ASSIGNED TASK: Take every line from the data that has the word "translate" in it.

TASK MATERIAL:
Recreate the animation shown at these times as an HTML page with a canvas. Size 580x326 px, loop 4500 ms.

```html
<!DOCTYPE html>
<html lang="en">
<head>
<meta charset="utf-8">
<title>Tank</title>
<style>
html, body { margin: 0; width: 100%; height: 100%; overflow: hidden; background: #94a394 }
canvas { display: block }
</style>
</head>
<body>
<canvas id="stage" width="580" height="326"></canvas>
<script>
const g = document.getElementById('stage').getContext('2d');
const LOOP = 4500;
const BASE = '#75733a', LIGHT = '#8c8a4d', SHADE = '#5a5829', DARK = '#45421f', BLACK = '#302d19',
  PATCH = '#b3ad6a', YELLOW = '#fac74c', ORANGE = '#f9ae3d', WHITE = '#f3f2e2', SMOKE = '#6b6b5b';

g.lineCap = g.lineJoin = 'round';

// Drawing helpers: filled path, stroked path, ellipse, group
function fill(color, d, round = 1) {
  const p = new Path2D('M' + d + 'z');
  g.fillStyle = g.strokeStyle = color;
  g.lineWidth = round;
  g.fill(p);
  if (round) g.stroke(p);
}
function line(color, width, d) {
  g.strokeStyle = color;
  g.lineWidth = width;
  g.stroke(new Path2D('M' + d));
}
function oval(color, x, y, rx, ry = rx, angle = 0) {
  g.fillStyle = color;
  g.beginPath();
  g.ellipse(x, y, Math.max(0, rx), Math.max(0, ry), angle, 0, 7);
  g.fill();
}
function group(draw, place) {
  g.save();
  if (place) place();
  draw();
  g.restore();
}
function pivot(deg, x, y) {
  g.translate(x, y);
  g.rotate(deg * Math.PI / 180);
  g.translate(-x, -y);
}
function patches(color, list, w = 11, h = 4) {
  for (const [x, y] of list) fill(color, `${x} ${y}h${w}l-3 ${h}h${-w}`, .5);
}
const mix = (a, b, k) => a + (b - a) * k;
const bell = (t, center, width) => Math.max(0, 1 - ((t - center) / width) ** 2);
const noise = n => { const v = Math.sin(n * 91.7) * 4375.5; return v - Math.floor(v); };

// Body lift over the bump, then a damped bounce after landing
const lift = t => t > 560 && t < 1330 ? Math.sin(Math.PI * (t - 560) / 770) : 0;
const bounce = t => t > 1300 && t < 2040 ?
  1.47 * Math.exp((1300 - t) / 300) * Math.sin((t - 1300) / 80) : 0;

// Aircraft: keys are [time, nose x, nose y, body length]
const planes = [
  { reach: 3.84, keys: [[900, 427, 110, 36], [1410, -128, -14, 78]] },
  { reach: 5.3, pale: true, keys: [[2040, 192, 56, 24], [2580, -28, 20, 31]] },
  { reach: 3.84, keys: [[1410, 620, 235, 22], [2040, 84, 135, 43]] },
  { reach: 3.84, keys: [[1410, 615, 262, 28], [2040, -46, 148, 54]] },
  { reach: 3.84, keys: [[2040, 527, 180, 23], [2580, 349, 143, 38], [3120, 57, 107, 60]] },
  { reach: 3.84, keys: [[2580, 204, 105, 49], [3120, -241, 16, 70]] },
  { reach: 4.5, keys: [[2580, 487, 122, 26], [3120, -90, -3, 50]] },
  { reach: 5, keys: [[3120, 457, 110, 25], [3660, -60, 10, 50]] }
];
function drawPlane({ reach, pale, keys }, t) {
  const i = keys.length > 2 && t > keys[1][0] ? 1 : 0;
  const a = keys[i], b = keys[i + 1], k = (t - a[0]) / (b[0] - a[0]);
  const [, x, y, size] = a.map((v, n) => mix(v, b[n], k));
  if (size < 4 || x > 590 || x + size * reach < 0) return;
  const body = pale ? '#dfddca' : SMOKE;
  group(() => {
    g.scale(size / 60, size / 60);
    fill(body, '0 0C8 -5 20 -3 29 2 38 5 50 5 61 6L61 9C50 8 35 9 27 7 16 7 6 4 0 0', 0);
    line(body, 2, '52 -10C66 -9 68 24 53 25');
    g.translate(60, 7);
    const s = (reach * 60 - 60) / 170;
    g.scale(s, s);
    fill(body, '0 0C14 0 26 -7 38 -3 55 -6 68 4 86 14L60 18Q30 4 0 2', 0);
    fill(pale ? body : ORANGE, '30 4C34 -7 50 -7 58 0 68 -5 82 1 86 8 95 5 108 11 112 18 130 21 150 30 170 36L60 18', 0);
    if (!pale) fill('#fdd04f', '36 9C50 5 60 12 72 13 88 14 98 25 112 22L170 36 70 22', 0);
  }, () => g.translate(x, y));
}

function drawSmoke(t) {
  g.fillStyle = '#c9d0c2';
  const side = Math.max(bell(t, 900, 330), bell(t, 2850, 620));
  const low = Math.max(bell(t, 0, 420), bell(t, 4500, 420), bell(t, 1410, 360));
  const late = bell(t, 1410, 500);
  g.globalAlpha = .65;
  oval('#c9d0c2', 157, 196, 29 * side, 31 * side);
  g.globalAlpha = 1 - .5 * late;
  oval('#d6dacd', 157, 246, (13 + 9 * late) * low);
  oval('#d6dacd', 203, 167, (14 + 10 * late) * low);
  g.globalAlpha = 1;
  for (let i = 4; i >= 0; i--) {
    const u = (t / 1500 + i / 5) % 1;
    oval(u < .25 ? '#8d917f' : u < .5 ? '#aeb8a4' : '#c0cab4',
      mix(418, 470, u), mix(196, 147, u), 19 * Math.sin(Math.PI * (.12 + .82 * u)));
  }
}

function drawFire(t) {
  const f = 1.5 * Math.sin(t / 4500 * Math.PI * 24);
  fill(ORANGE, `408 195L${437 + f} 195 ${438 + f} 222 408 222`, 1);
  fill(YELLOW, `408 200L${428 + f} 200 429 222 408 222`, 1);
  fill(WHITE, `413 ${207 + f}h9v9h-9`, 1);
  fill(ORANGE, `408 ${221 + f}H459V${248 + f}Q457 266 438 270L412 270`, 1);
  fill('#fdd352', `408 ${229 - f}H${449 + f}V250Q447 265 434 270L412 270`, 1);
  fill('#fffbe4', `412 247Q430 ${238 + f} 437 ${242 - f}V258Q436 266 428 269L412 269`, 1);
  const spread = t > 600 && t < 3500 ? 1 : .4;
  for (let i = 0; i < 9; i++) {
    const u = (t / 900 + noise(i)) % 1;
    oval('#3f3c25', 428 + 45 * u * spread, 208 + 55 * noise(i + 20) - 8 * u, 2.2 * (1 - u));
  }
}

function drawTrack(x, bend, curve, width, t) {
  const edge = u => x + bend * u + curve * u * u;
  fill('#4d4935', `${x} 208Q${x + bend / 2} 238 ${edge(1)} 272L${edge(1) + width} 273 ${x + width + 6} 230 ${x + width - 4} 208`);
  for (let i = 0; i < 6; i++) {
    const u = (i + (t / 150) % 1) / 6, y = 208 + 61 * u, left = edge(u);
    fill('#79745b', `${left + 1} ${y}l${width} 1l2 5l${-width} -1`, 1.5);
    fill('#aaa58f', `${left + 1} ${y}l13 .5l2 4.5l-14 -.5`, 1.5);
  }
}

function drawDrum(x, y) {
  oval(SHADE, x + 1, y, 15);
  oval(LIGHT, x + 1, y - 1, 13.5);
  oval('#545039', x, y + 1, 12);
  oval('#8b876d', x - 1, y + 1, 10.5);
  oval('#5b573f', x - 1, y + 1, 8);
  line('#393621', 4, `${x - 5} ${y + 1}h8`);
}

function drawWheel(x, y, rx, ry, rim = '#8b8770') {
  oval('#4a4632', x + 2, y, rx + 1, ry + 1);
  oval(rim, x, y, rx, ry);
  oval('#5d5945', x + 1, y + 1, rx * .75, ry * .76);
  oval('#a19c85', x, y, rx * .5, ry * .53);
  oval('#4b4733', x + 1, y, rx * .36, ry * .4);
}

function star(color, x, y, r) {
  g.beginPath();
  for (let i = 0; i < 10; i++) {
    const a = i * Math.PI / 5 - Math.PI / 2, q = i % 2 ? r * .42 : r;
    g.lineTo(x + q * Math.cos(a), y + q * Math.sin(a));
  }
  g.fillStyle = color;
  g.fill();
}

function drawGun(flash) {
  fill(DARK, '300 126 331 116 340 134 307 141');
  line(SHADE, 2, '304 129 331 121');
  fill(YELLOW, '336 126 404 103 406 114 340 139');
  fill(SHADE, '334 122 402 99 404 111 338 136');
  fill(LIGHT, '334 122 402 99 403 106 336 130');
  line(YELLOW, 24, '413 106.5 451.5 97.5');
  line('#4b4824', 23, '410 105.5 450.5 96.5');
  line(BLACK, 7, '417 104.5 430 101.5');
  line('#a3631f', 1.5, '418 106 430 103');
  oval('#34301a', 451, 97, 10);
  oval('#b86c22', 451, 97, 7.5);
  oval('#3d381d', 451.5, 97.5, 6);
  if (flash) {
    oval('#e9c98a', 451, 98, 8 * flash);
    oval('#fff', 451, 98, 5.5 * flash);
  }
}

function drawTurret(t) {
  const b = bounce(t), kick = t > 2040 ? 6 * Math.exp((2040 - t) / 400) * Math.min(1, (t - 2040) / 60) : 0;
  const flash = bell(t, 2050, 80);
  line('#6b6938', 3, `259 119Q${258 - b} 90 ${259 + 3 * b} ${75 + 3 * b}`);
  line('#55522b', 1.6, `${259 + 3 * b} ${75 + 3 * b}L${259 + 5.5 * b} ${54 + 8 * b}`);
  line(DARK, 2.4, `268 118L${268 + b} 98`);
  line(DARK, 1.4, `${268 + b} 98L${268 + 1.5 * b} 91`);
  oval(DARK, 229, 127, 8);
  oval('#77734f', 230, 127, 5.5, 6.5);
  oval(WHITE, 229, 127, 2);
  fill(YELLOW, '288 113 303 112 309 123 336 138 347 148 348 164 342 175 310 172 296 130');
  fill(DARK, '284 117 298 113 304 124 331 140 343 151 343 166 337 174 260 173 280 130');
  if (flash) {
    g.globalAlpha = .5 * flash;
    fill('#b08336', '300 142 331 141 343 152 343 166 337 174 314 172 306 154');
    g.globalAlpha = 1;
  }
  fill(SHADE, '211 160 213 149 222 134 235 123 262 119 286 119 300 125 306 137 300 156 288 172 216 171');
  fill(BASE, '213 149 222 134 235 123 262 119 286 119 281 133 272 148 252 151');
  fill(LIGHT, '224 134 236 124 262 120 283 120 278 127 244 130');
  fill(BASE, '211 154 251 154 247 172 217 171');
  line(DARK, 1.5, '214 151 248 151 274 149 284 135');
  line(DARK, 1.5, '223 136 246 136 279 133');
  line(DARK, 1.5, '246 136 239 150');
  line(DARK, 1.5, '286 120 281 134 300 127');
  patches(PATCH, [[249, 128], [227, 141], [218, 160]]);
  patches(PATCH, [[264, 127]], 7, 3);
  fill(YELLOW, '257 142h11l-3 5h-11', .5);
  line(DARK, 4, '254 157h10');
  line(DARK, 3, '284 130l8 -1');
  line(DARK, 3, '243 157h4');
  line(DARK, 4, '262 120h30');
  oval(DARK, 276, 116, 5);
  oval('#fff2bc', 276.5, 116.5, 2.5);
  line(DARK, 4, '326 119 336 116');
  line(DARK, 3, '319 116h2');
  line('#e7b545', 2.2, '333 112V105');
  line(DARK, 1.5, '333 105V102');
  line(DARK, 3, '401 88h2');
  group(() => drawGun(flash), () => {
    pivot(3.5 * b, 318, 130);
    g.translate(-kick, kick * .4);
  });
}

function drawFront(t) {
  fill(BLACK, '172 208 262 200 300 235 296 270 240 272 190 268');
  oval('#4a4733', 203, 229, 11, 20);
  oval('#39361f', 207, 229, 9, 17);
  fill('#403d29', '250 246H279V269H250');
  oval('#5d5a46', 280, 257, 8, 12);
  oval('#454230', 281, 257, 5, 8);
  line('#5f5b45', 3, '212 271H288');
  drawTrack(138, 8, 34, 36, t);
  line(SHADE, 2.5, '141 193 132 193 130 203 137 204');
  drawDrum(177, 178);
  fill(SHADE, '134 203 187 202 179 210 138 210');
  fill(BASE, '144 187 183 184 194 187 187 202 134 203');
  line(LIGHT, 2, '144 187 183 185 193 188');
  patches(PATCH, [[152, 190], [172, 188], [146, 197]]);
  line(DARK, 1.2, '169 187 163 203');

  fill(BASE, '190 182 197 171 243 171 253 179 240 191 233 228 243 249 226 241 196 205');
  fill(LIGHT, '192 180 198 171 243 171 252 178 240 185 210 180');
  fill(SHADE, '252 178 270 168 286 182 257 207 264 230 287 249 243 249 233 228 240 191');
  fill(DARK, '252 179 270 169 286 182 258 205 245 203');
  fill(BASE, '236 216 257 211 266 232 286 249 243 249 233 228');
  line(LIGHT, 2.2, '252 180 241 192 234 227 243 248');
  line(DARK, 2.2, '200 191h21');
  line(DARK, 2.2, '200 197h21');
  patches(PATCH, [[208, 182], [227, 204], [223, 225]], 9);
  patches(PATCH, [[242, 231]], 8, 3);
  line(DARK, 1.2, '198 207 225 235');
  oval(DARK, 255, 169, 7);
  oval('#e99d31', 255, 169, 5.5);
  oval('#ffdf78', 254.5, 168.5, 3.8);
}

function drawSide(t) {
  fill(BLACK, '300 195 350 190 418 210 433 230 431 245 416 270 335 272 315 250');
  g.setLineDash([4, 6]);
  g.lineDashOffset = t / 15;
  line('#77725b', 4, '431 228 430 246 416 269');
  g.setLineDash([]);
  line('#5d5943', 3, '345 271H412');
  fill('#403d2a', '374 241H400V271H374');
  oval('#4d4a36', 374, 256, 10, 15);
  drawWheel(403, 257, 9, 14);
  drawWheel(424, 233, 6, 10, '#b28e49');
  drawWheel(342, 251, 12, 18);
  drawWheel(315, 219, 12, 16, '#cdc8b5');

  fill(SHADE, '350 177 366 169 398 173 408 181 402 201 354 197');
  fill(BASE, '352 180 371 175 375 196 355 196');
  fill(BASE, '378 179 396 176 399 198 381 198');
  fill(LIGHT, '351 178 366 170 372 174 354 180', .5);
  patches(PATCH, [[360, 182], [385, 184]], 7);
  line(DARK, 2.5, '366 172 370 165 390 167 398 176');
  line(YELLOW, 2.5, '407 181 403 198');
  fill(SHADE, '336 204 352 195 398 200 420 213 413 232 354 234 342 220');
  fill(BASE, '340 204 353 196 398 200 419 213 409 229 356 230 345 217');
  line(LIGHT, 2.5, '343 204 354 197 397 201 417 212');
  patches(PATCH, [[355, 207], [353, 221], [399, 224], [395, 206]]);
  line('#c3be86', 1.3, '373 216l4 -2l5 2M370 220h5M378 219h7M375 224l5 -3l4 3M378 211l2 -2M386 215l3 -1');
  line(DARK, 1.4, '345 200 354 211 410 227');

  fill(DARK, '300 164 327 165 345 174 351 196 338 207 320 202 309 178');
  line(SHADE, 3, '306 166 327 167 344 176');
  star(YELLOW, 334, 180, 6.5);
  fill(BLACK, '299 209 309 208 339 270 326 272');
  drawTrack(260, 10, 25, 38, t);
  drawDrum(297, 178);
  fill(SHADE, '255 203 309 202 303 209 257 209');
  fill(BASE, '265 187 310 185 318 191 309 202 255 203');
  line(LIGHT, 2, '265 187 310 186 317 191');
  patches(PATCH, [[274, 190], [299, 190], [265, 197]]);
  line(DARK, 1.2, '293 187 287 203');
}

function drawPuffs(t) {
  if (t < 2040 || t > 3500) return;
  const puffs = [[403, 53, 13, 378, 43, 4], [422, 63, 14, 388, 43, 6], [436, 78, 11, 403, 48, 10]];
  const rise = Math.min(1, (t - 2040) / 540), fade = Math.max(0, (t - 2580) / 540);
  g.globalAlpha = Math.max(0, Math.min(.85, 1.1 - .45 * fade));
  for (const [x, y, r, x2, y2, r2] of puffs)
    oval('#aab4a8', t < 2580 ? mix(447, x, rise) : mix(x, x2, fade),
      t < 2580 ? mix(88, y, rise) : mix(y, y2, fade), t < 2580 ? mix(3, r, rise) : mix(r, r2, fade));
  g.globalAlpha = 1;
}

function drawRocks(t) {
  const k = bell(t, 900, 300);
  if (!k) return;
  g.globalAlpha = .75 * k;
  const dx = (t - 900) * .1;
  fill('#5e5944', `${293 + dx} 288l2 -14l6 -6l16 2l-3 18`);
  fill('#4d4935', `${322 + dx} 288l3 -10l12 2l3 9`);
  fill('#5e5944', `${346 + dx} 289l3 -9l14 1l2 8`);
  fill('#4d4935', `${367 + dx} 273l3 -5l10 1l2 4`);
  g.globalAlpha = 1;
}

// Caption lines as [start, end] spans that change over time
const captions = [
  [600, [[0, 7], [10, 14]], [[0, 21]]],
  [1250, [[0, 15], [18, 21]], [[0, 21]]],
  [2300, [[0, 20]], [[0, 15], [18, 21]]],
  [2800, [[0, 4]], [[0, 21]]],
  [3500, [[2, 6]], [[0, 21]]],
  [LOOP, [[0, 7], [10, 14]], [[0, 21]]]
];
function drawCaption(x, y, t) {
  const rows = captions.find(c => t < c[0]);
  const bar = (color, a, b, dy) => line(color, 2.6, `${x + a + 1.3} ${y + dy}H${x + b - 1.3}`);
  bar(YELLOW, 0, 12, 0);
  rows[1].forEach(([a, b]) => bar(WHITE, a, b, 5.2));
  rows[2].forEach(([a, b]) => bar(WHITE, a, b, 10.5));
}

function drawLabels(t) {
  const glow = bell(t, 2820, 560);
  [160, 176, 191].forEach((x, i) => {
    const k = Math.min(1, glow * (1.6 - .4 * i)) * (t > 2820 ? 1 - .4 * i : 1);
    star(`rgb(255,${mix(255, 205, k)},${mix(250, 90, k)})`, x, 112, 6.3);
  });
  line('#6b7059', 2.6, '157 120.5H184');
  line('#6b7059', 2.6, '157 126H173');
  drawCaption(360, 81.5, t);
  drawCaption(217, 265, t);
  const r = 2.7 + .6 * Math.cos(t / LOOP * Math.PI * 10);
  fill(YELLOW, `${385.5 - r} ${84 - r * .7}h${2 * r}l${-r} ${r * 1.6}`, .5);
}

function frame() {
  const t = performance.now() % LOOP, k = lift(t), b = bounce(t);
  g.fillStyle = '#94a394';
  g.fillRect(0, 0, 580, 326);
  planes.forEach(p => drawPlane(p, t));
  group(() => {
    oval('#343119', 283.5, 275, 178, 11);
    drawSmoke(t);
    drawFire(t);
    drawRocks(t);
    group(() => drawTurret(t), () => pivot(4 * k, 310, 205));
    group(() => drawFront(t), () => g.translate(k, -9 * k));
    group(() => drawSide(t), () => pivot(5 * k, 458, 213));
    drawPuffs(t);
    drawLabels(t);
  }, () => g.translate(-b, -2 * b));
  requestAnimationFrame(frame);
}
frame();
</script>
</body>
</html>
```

SOLUTION:
  g.translate(x, y);
  g.translate(-x, -y);
    g.translate(60, 7);
  }, () => g.translate(x, y));
    g.translate(-kick, kick * .4);
    group(() => drawFront(t), () => g.translate(k, -9 * k));
  }, () => g.translate(-b, -2 * b));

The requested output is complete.